Your task is to write out the entire listing exactly, omitting its pictures.

-------- Exercise data

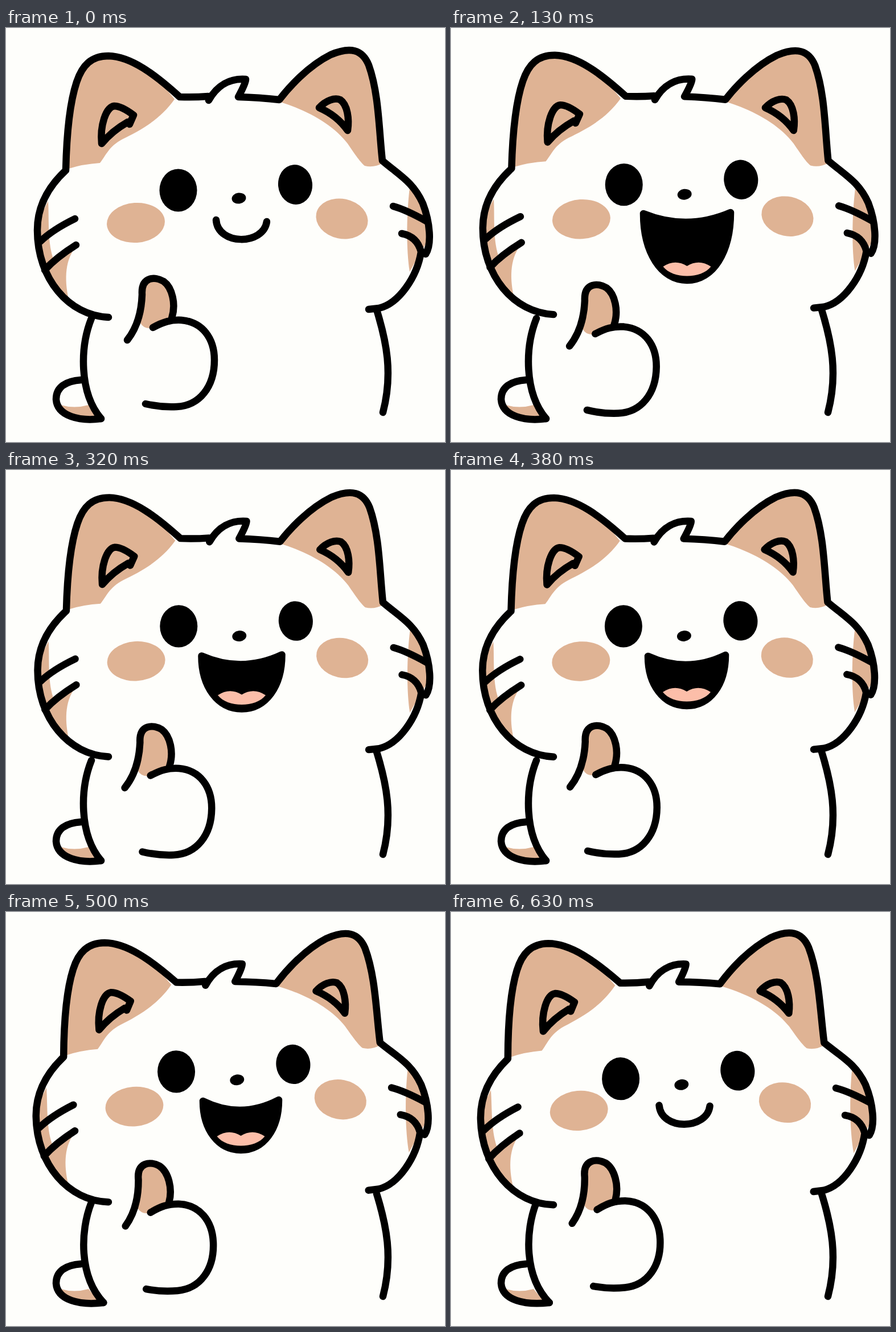
An HTML page that plays this animation: 771 px wide and 727 px high, repeating every 0.69 s.

```html
<!DOCTYPE html>
<html lang="en">
<head>
<meta charset="utf-8">
<title>Thumbs-up cat</title>
<style>
  html, body { margin: 0; width: 100%; height: 100%; overflow: hidden; background: #fefefb; }
  svg { display: block; width: 100%; height: 100%; }
  .line { fill: none; stroke: #000; stroke-width: 12.5; stroke-linecap: round; stroke-linejoin: round; }
  .fur { fill: #dfb394; }
  .tongue { fill: #fcbea9; }
</style>
</head>
<body>
<svg viewBox="0 0 771 727" preserveAspectRatio="none">
  <!-- body and tail -->
  <path class="fur" d="M96 662Q120 669 145 662L166 687C130 690 106 682 96 662Z"/>
  <g class="line">
    <path id="side"/>
    <path id="tail"/>
    <path d="M651 495C668 550 680 606 662 675"/>
  </g>

  <g id="head">
    <g class="fur">
      <path d="M110 247L108 190C110 90 135 49 180 49C220 50 262 82 296 125C270 162 235 180 205 195C180 208 175 225 165 237Q135 239 110 247Z"/>
      <path d="M482 130C530 145 575 170 600 203C615 225 622 235 630 242Q646 246 662 237C656 200 656 150 645 100C632 20 595 37 570 50C535 68 505 95 482 130Z"/>
      <path d="M74 304C76 335 72 380 85 410L124 383C104 405 102 440 110 476C70 450 50 380 58 335Z"/>
      <path d="M709 280C703 330 703 390 709 428L728 394L743 370L736 320Z"/>
    </g>
    <g class="line">
      <path d="M180 508C110 505 55 440 55 355C55 310 78 275 105 250C106 205 109 140 124 95C134 65 150 49 180 49C220 50 262 82 305 121Q330 122 355 120"/>
      <path d="M356 127C371 100 394 88 421 90Q422 95 408 121Q445 122 480 126C497 104 530 67 570 47C605 32 626 38 637 65C655 115 655 180 661 233C690 258 715 270 732 308C745 342 748 380 737 397"/>
      <path d="M695 361Q722 366 729 393C722 437 690 484 655 492L637 494"/>
      <path d="M680 313Q702 319 738 339"/>
      <path d="M60 375Q82 354 121 335M68 425Q88 403 123 381"/>
      <path d="M168 203C165 172 175 139 190 137Q203 137 224 153L217 169M214 165Q186 181 168 203"/>
      <path d="M550 140C562 127 577 122 587 126C600 135 603 160 600 180C588 163 573 150 550 140Z"/>
    </g>
    <g id="cheeks" class="fur">
      <ellipse cx="228" cy="342" rx="51" ry="35" transform="rotate(-4 228 342)"/>
      <ellipse cx="590" cy="335" rx="46" ry="35" transform="rotate(12 590 335)"/>
    </g>
    <g id="eyes">
      <ellipse cx="302.5" cy="285" rx="33" ry="37.5"/>
      <ellipse cx="508" cy="275" rx="30" ry="35" transform="rotate(-6 508 275)"/>
    </g>
    <ellipse id="nose" cx="409" cy="299" rx="12.5" ry="9.5" transform="rotate(-8 409 299)"/>
    <path id="smile" class="line" d="M369 337C372 382 452 382 458 340"/>
  </g>

  <g id="open">
    <path id="mouth" class="line" style="fill:#000"/>
    <path id="tongue" class="tongue"/>
  </g>

  <g id="hand">
    <path class="fur" d="M239 465C238 436 262 436 277 445C292 456 299 485 291 510L258 526Q243 530 236 518Q240 495 239 465Z"/>
    <g class="line">
      <path d="M213 548C232 524 238 497 239 468C237 436 262 436 277 445C292 456 299 485 291 510"/>
      <path d="M258 526C276 516 290 512 308 513C345 516 366 545 366 583C366 630 340 663 300 665C280 666 262 664 245 660"/>
    </g>
  </g>
</svg>
<script>
const $ = id => document.getElementById(id);
const LOOP = 690;
const starts = [0, 70, 130, 190, 250, 320, 380, 440, 500, 570, 630];

// step, head turn, head squash, face lift, hand x, hand y, hand turn,
// mouth: left, right, corner, dip, bottom
const keys = [
  [0, 0, 1, 0, 0, 0, 0, 350, 480, 333, 352, 414],
  [1, .2, .995, -5.5, -3, 7, .3, 350, 480, 333, 352, 414],
  [2, .3, .992, -7.5, -5, 11, .6, 338, 491, 325, 341, 443],
  [4, .3, .992, -8.3, -5, 12, .6, 341, 487, 325, 341, 425],
  [6, .1, .991, -8.7, -4, 9, .5, 346, 482, 326, 342, 414],
  [8, -.85, .992, -6, -3, 2, -2.3, 346, 479, 331, 348, 418],
  [10, -1.15, 1, 4, 0, -3, -2.8, 344, 476, 338, 352, 414]
];

function poseAt(step) {
  const n = Math.max(1, keys.findIndex(k => k[0] >= step));
  const a = keys[n - 1], b = keys[n];
  const p = (step - a[0]) / (b[0] - a[0]);
  return a.map((v, i) => v + (b[i] - v) * p);
}

function drawMouth(l, r, c, dip, b) {
  const m = (l + r) / 2, h = (r - l) / 2, low = c + (b - c) * .58;
  $('mouth').setAttribute('d',
    `M${l} ${c + 1}Q${m} ${2 * dip - c} ${r} ${c - 1}` +
    `C${r} ${low} ${m + h * .6} ${b} ${m} ${b}` +
    `C${m - h * .6} ${b} ${l} ${low} ${l} ${c + 1}Z`);
  const w = 42, y = b - 24;
  $('tongue').setAttribute('d',
    `M${m - w} ${y}Q${m - w / 2} ${y - 14} ${m} ${y - 1}Q${m + w / 2} ${y - 14} ${m + w} ${y}` +
    `C${m + w * .6} ${y + 22} ${m - w * .6} ${y + 22} ${m - w} ${y}Z`);
}

function draw(step) {
  const [, turn, squash, lift, hx, hy, hturn, ...mouth] = poseAt(step);
  const set = (id, value) => $(id).setAttribute('transform', value);
  set('head', `rotate(${turn} 490 510) translate(0 ${100 * (1 - squash)}) scale(1 ${squash})`);
  set('eyes', `translate(0 ${lift})`);
  set('nose', `translate(0 ${lift * .65}) rotate(-8 409 299)`);
  set('cheeks', `translate(0 ${lift * .4})`);
  set('hand', `translate(${hx} ${hy}) rotate(${hturn} 250 555)`);

  const tip = 167 + Math.max(0, -turn * 5);
  $('side').setAttribute('d', `M150 510C130 560 128 640 ${tip} 686`);
  $('tail').setAttribute('d', `M132 618C105 620 88 630 88 652C90 682 130 691 ${tip} 686`);

  const smiling = step === 0 || step === 10;
  $('smile').style.display = smiling ? '' : 'none';
  $('open').style.display = smiling ? 'none' : '';
  drawMouth(...mouth);
}

function tick() {
  const t = performance.now() % LOOP;
  draw(starts.findLastIndex(s => s <= t));
  requestAnimationFrame(tick);
}
tick();
</script>
</body>
</html>
```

----------------

▶ _Task response_
An HTML page that plays this animation: 771 px wide and 727 px high, repeating every 0.69 s.

```html
<!DOCTYPE html>
<html lang="en">
<head>
<meta charset="utf-8">
<title>Thumbs-up cat</title>
<style>
  html, body { margin: 0; width: 100%; height: 100%; overflow: hidden; background: #fefefb; }
  svg { display: block; width: 100%; height: 100%; }
  .line { fill: none; stroke: #000; stroke-width: 12.5; stroke-linecap: round; stroke-linejoin: round; }
  .fur { fill: #dfb394; }
  .tongue { fill: #fcbea9; }
</style>
</head>
<body>
<svg viewBox="0 0 771 727" preserveAspectRatio="none">
  <!-- body and tail -->
  <path class="fur" d="M96 662Q120 669 145 662L166 687C130 690 106 682 96 662Z"/>
  <g class="line">
    <path id="side"/>
    <path id="tail"/>
    <path d="M651 495C668 550 680 606 662 675"/>
  </g>

  <g id="head">
    <g class="fur">
      <path d="M110 247L108 190C110 90 135 49 180 49C220 50 262 82 296 125C270 162 235 180 205 195C180 208 175 225 165 237Q135 239 110 247Z"/>
      <path d="M482 130C530 145 575 170 600 203C615 225 622 235 630 242Q646 246 662 237C656 200 656 150 645 100C632 20 595 37 570 50C535 68 505 95 482 130Z"/>
      <path d="M74 304C76 335 72 380 85 410L124 383C104 405 102 440 110 476C70 450 50 380 58 335Z"/>
      <path d="M709 280C703 330 703 390 709 428L728 394L743 370L736 320Z"/>
    </g>
    <g class="line">
      <path d="M180 508C110 505 55 440 55 355C55 310 78 275 105 250C106 205 109 140 124 95C134 65 150 49 180 49C220 50 262 82 305 121Q330 122 355 120"/>
      <path d="M356 127C371 100 394 88 421 90Q422 95 408 121Q445 122 480 126C497 104 530 67 570 47C605 32 626 38 637 65C655 115 655 180 661 233C690 258 715 270 732 308C745 342 748 380 737 397"/>
      <path d="M695 361Q722 366 729 393C722 437 690 484 655 492L637 494"/>
      <path d="M680 313Q702 319 738 339"/>
      <path d="M60 375Q82 354 121 335M68 425Q88 403 123 381"/>
      <path d="M168 203C165 172 175 139 190 137Q203 137 224 153L217 169M214 165Q186 181 168 203"/>
      <path d="M550 140C562 127 577 122 587 126C600 135 603 160 600 180C588 163 573 150 550 140Z"/>
    </g>
    <g id="cheeks" class="fur">
      <ellipse cx="228" cy="342" rx="51" ry="35" transform="rotate(-4 228 342)"/>
      <ellipse cx="590" cy="335" rx="46" ry="35" transform="rotate(12 590 335)"/>
    </g>
    <g id="eyes">
      <ellipse cx="302.5" cy="285" rx="33" ry="37.5"/>
      <ellipse cx="508" cy="275" rx="30" ry="35" transform="rotate(-6 508 275)"/>
    </g>
    <ellipse id="nose" cx="409" cy="299" rx="12.5" ry="9.5" transform="rotate(-8 409 299)"/>
    <path id="smile" class="line" d="M369 337C372 382 452 382 458 340"/>
  </g>

  <g id="open">
    <path id="mouth" class="line" style="fill:#000"/>
    <path id="tongue" class="tongue"/>
  </g>

  <g id="hand">
    <path class="fur" d="M239 465C238 436 262 436 277 445C292 456 299 485 291 510L258 526Q243 530 236 518Q240 495 239 465Z"/>
    <g class="line">
      <path d="M213 548C232 524 238 497 239 468C237 436 262 436 277 445C292 456 299 485 291 510"/>
      <path d="M258 526C276 516 290 512 308 513C345 516 366 545 366 583C366 630 340 663 300 665C280 666 262 664 245 660"/>
    </g>
  </g>
</svg>
<script>
const $ = id => document.getElementById(id);
const LOOP = 690;
const starts = [0, 70, 130, 190, 250, 320, 380, 440, 500, 570, 630];

// step, head turn, head squash, face lift, hand x, hand y, hand turn,
// mouth: left, right, corner, dip, bottom
const keys = [
  [0, 0, 1, 0, 0, 0, 0, 350, 480, 333, 352, 414],
  [1, .2, .995, -5.5, -3, 7, .3, 350, 480, 333, 352, 414],
  [2, .3, .992, -7.5, -5, 11, .6, 338, 491, 325, 341, 443],
  [4, .3, .992, -8.3, -5, 12, .6, 341, 487, 325, 341, 425],
  [6, .1, .991, -8.7, -4, 9, .5, 346, 482, 326, 342, 414],
  [8, -.85, .992, -6, -3, 2, -2.3, 346, 479, 331, 348, 418],
  [10, -1.15, 1, 4, 0, -3, -2.8, 344, 476, 338, 352, 414]
];

function poseAt(step) {
  const n = Math.max(1, keys.findIndex(k => k[0] >= step));
  const a = keys[n - 1], b = keys[n];
  const p = (step - a[0]) / (b[0] - a[0]);
  return a.map((v, i) => v + (b[i] - v) * p);
}

function drawMouth(l, r, c, dip, b) {
  const m = (l + r) / 2, h = (r - l) / 2, low = c + (b - c) * .58;
  $('mouth').setAttribute('d',
    `M${l} ${c + 1}Q${m} ${2 * dip - c} ${r} ${c - 1}` +
    `C${r} ${low} ${m + h * .6} ${b} ${m} ${b}` +
    `C${m - h * .6} ${b} ${l} ${low} ${l} ${c + 1}Z`);
  const w = 42, y = b - 24;
  $('tongue').setAttribute('d',
    `M${m - w} ${y}Q${m - w / 2} ${y - 14} ${m} ${y - 1}Q${m + w / 2} ${y - 14} ${m + w} ${y}` +
    `C${m + w * .6} ${y + 22} ${m - w * .6} ${y + 22} ${m - w} ${y}Z`);
}

function draw(step) {
  const [, turn, squash, lift, hx, hy, hturn, ...mouth] = poseAt(step);
  const set = (id, value) => $(id).setAttribute('transform', value);
  set('head', `rotate(${turn} 490 510) translate(0 ${100 * (1 - squash)}) scale(1 ${squash})`);
  set('eyes', `translate(0 ${lift})`);
  set('nose', `translate(0 ${lift * .65}) rotate(-8 409 299)`);
  set('cheeks', `translate(0 ${lift * .4})`);
  set('hand', `translate(${hx} ${hy}) rotate(${hturn} 250 555)`);

  const tip = 167 + Math.max(0, -turn * 5);
  $('side').setAttribute('d', `M150 510C130 560 128 640 ${tip} 686`);
  $('tail').setAttribute('d', `M132 618C105 620 88 630 88 652C90 682 130 691 ${tip} 686`);

  const smiling = step === 0 || step === 10;
  $('smile').style.display = smiling ? '' : 'none';
  $('open').style.display = smiling ? 'none' : '';
  drawMouth(...mouth);
}

function tick() {
  const t = performance.now() % LOOP;
  draw(starts.findLastIndex(s => s <= t));
  requestAnimationFrame(tick);
}
tick();
</script>
</body>
</html>
```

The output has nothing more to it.